About this exercise: In your copy, drop the images and return each record exactly as it stands.

Source material:
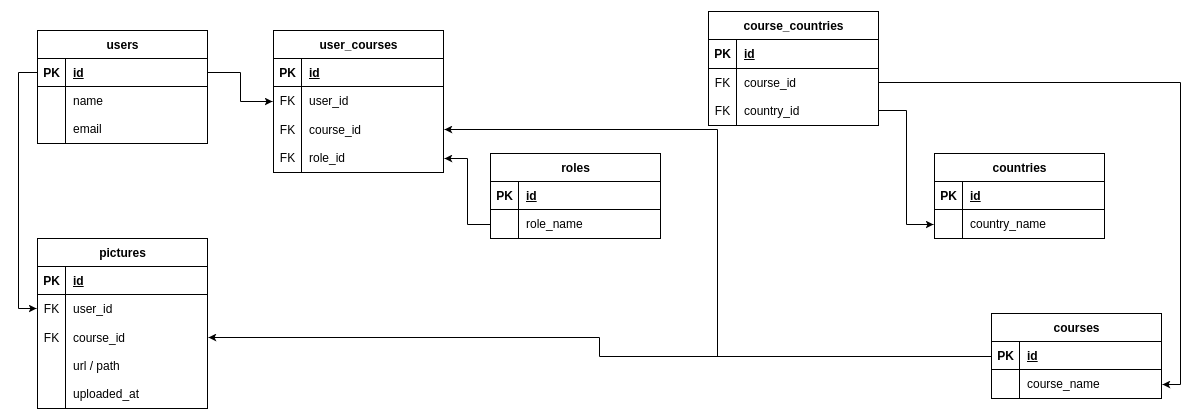
<!DOCTYPE html>
<html lang="en">
<head>
<meta charset="utf-8">
<title>Course database schema</title>
<style>
:root { --ink: #000; --paper: #fff; }
* { box-sizing: border-box; }
body { margin: 0; background: var(--paper); }
.diagram {
  position: relative; width: 1200px; height: 420px; overflow: hidden;
  background: var(--paper); color: var(--ink);
  font: 12px/14px "Liberation Sans", Arial, sans-serif;
}
.relations { position: absolute; inset: 0; display: block; }
.entity {
  position: absolute; width: 171px; display: grid; grid-auto-rows: 1fr;
  border: 1px solid var(--ink); background: var(--paper);
}
.entity h2 {
  margin: 0; font-size: 12px; line-height: 14px; font-weight: bold;
  display: flex; align-items: center; justify-content: center;
  border-bottom: 1px solid var(--ink);
}
.field { display: grid; grid-template-columns: 28px 1fr; }
.key, .name { display: flex; align-items: center; }
.key { justify-content: center; border-right: 1px solid var(--ink); }
.name { padding-left: 7px; }
.primary { font-weight: bold; border-bottom: 1px solid var(--ink); }
.primary .name { text-decoration: underline; }
#users { left: 37px; top: 30px; height: 114px; }
#user-courses { left: 273px; top: 30px; height: 143px; }
#course-countries { left: 708px; top: 11px; height: 115px; }
#roles { left: 490px; top: 153px; height: 86px; }
#countries { left: 934px; top: 153px; height: 86px; }
#pictures { left: 37px; top: 238px; height: 171px; }
#courses { left: 991px; top: 313px; height: 86px; }
</style>
</head>
<body>
<main class="diagram">
  <section class="entity" id="users">
    <h2>users</h2>
    <div class="field primary"><span class="key">PK</span><span class="name">id</span></div>
    <div class="field"><span class="key"></span><span class="name">name</span></div>
    <div class="field"><span class="key"></span><span class="name">email</span></div>
  </section>

  <section class="entity" id="user-courses">
    <h2>user_courses</h2>
    <div class="field primary"><span class="key">PK</span><span class="name">id</span></div>
    <div class="field"><span class="key">FK</span><span class="name">user_id</span></div>
    <div class="field"><span class="key">FK</span><span class="name">course_id</span></div>
    <div class="field"><span class="key">FK</span><span class="name">role_id</span></div>
  </section>

  <section class="entity" id="course-countries">
    <h2>course_countries</h2>
    <div class="field primary"><span class="key">PK</span><span class="name">id</span></div>
    <div class="field"><span class="key">FK</span><span class="name">course_id</span></div>
    <div class="field"><span class="key">FK</span><span class="name">country_id</span></div>
  </section>

  <section class="entity" id="roles">
    <h2>roles</h2>
    <div class="field primary"><span class="key">PK</span><span class="name">id</span></div>
    <div class="field"><span class="key"></span><span class="name">role_name</span></div>
  </section>

  <section class="entity" id="countries">
    <h2>countries</h2>
    <div class="field primary"><span class="key">PK</span><span class="name">id</span></div>
    <div class="field"><span class="key"></span><span class="name">country_name</span></div>
  </section>

  <section class="entity" id="pictures">
    <h2>pictures</h2>
    <div class="field primary"><span class="key">PK</span><span class="name">id</span></div>
    <div class="field"><span class="key">FK</span><span class="name">user_id</span></div>
    <div class="field"><span class="key">FK</span><span class="name">course_id</span></div>
    <div class="field"><span class="key"></span><span class="name">url / path</span></div>
    <div class="field"><span class="key"></span><span class="name">uploaded_at</span></div>
  </section>

  <section class="entity" id="courses">
    <h2>courses</h2>
    <div class="field primary"><span class="key">PK</span><span class="name">id</span></div>
    <div class="field"><span class="key"></span><span class="name">course_name</span></div>
  </section>

  <svg class="relations" width="1200" height="420" viewBox="0 0 1200 420" aria-hidden="true">
    <defs>
      <marker id="arrowhead" markerUnits="userSpaceOnUse" markerWidth="8" markerHeight="8" refX="8" refY="4" orient="auto">
        <polygon points="8,4 0,8 2,4 0,0" fill="var(--ink)"/>
      </marker>
    </defs>
    <g transform="translate(.5 .5)" fill="none" stroke="var(--ink)" stroke-width="1" marker-end="url(#arrowhead)">
      <polyline points="37,72 18,72 18,308 36,308" marker-end="url(#arrowhead)"/>
      <polyline points="207,72 240,72 240,101 272,101" marker-end="url(#arrowhead)"/>
      <polyline points="991,356 717,356 717,129 444,129" marker-end="url(#arrowhead)"/>
      <polyline points="991,356 599,356 599,337 208,337" marker-end="url(#arrowhead)"/>
      <polyline points="490,224 467,224 467,158 444,158" marker-end="url(#arrowhead)"/>
      <polyline points="878,82 1180,82 1180,384 1162,384" marker-end="url(#arrowhead)"/>
      <polyline points="878,110 906,110 906,224 933,224" marker-end="url(#arrowhead)"/>
    </g>
  </svg>
</main>
</body>
</html>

Task output:
<!DOCTYPE html>
<html lang="en">
<head>
<meta charset="utf-8">
<title>Course database schema</title>
<style>
:root { --ink: #000; --paper: #fff; }
* { box-sizing: border-box; }
body { margin: 0; background: var(--paper); }
.diagram {
  position: relative; width: 1200px; height: 420px; overflow: hidden;
  background: var(--paper); color: var(--ink);
  font: 12px/14px "Liberation Sans", Arial, sans-serif;
}
.relations { position: absolute; inset: 0; display: block; }
.entity {
  position: absolute; width: 171px; display: grid; grid-auto-rows: 1fr;
  border: 1px solid var(--ink); background: var(--paper);
}
.entity h2 {
  margin: 0; font-size: 12px; line-height: 14px; font-weight: bold;
  display: flex; align-items: center; justify-content: center;
  border-bottom: 1px solid var(--ink);
}
.field { display: grid; grid-template-columns: 28px 1fr; }
.key, .name { display: flex; align-items: center; }
.key { justify-content: center; border-right: 1px solid var(--ink); }
.name { padding-left: 7px; }
.primary { font-weight: bold; border-bottom: 1px solid var(--ink); }
.primary .name { text-decoration: underline; }
#users { left: 37px; top: 30px; height: 114px; }
#user-courses { left: 273px; top: 30px; height: 143px; }
#course-countries { left: 708px; top: 11px; height: 115px; }
#roles { left: 490px; top: 153px; height: 86px; }
#countries { left: 934px; top: 153px; height: 86px; }
#pictures { left: 37px; top: 238px; height: 171px; }
#courses { left: 991px; top: 313px; height: 86px; }
</style>
</head>
<body>
<main class="diagram">
  <section class="entity" id="users">
    <h2>users</h2>
    <div class="field primary"><span class="key">PK</span><span class="name">id</span></div>
    <div class="field"><span class="key"></span><span class="name">name</span></div>
    <div class="field"><span class="key"></span><span class="name">email</span></div>
  </section>

  <section class="entity" id="user-courses">
    <h2>user_courses</h2>
    <div class="field primary"><span class="key">PK</span><span class="name">id</span></div>
    <div class="field"><span class="key">FK</span><span class="name">user_id</span></div>
    <div class="field"><span class="key">FK</span><span class="name">course_id</span></div>
    <div class="field"><span class="key">FK</span><span class="name">role_id</span></div>
  </section>

  <section class="entity" id="course-countries">
    <h2>course_countries</h2>
    <div class="field primary"><span class="key">PK</span><span class="name">id</span></div>
    <div class="field"><span class="key">FK</span><span class="name">course_id</span></div>
    <div class="field"><span class="key">FK</span><span class="name">country_id</span></div>
  </section>

  <section class="entity" id="roles">
    <h2>roles</h2>
    <div class="field primary"><span class="key">PK</span><span class="name">id</span></div>
    <div class="field"><span class="key"></span><span class="name">role_name</span></div>
  </section>

  <section class="entity" id="countries">
    <h2>countries</h2>
    <div class="field primary"><span class="key">PK</span><span class="name">id</span></div>
    <div class="field"><span class="key"></span><span class="name">country_name</span></div>
  </section>

  <section class="entity" id="pictures">
    <h2>pictures</h2>
    <div class="field primary"><span class="key">PK</span><span class="name">id</span></div>
    <div class="field"><span class="key">FK</span><span class="name">user_id</span></div>
    <div class="field"><span class="key">FK</span><span class="name">course_id</span></div>
    <div class="field"><span class="key"></span><span class="name">url / path</span></div>
    <div class="field"><span class="key"></span><span class="name">uploaded_at</span></div>
  </section>

  <section class="entity" id="courses">
    <h2>courses</h2>
    <div class="field primary"><span class="key">PK</span><span class="name">id</span></div>
    <div class="field"><span class="key"></span><span class="name">course_name</span></div>
  </section>

  <svg class="relations" width="1200" height="420" viewBox="0 0 1200 420" aria-hidden="true">
    <defs>
      <marker id="arrowhead" markerUnits="userSpaceOnUse" markerWidth="8" markerHeight="8" refX="8" refY="4" orient="auto">
        <polygon points="8,4 0,8 2,4 0,0" fill="var(--ink)"/>
      </marker>
    </defs>
    <g transform="translate(.5 .5)" fill="none" stroke="var(--ink)" stroke-width="1" marker-end="url(#arrowhead)">
      <polyline points="37,72 18,72 18,308 36,308" marker-end="url(#arrowhead)"/>
      <polyline points="207,72 240,72 240,101 272,101" marker-end="url(#arrowhead)"/>
      <polyline points="991,356 717,356 717,129 444,129" marker-end="url(#arrowhead)"/>
      <polyline points="991,356 599,356 599,337 208,337" marker-end="url(#arrowhead)"/>
      <polyline points="490,224 467,224 467,158 444,158" marker-end="url(#arrowhead)"/>
      <polyline points="878,82 1180,82 1180,384 1162,384" marker-end="url(#arrowhead)"/>
      <polyline points="878,110 906,110 906,224 933,224" marker-end="url(#arrowhead)"/>
    </g>
  </svg>
</main>
</body>
</html>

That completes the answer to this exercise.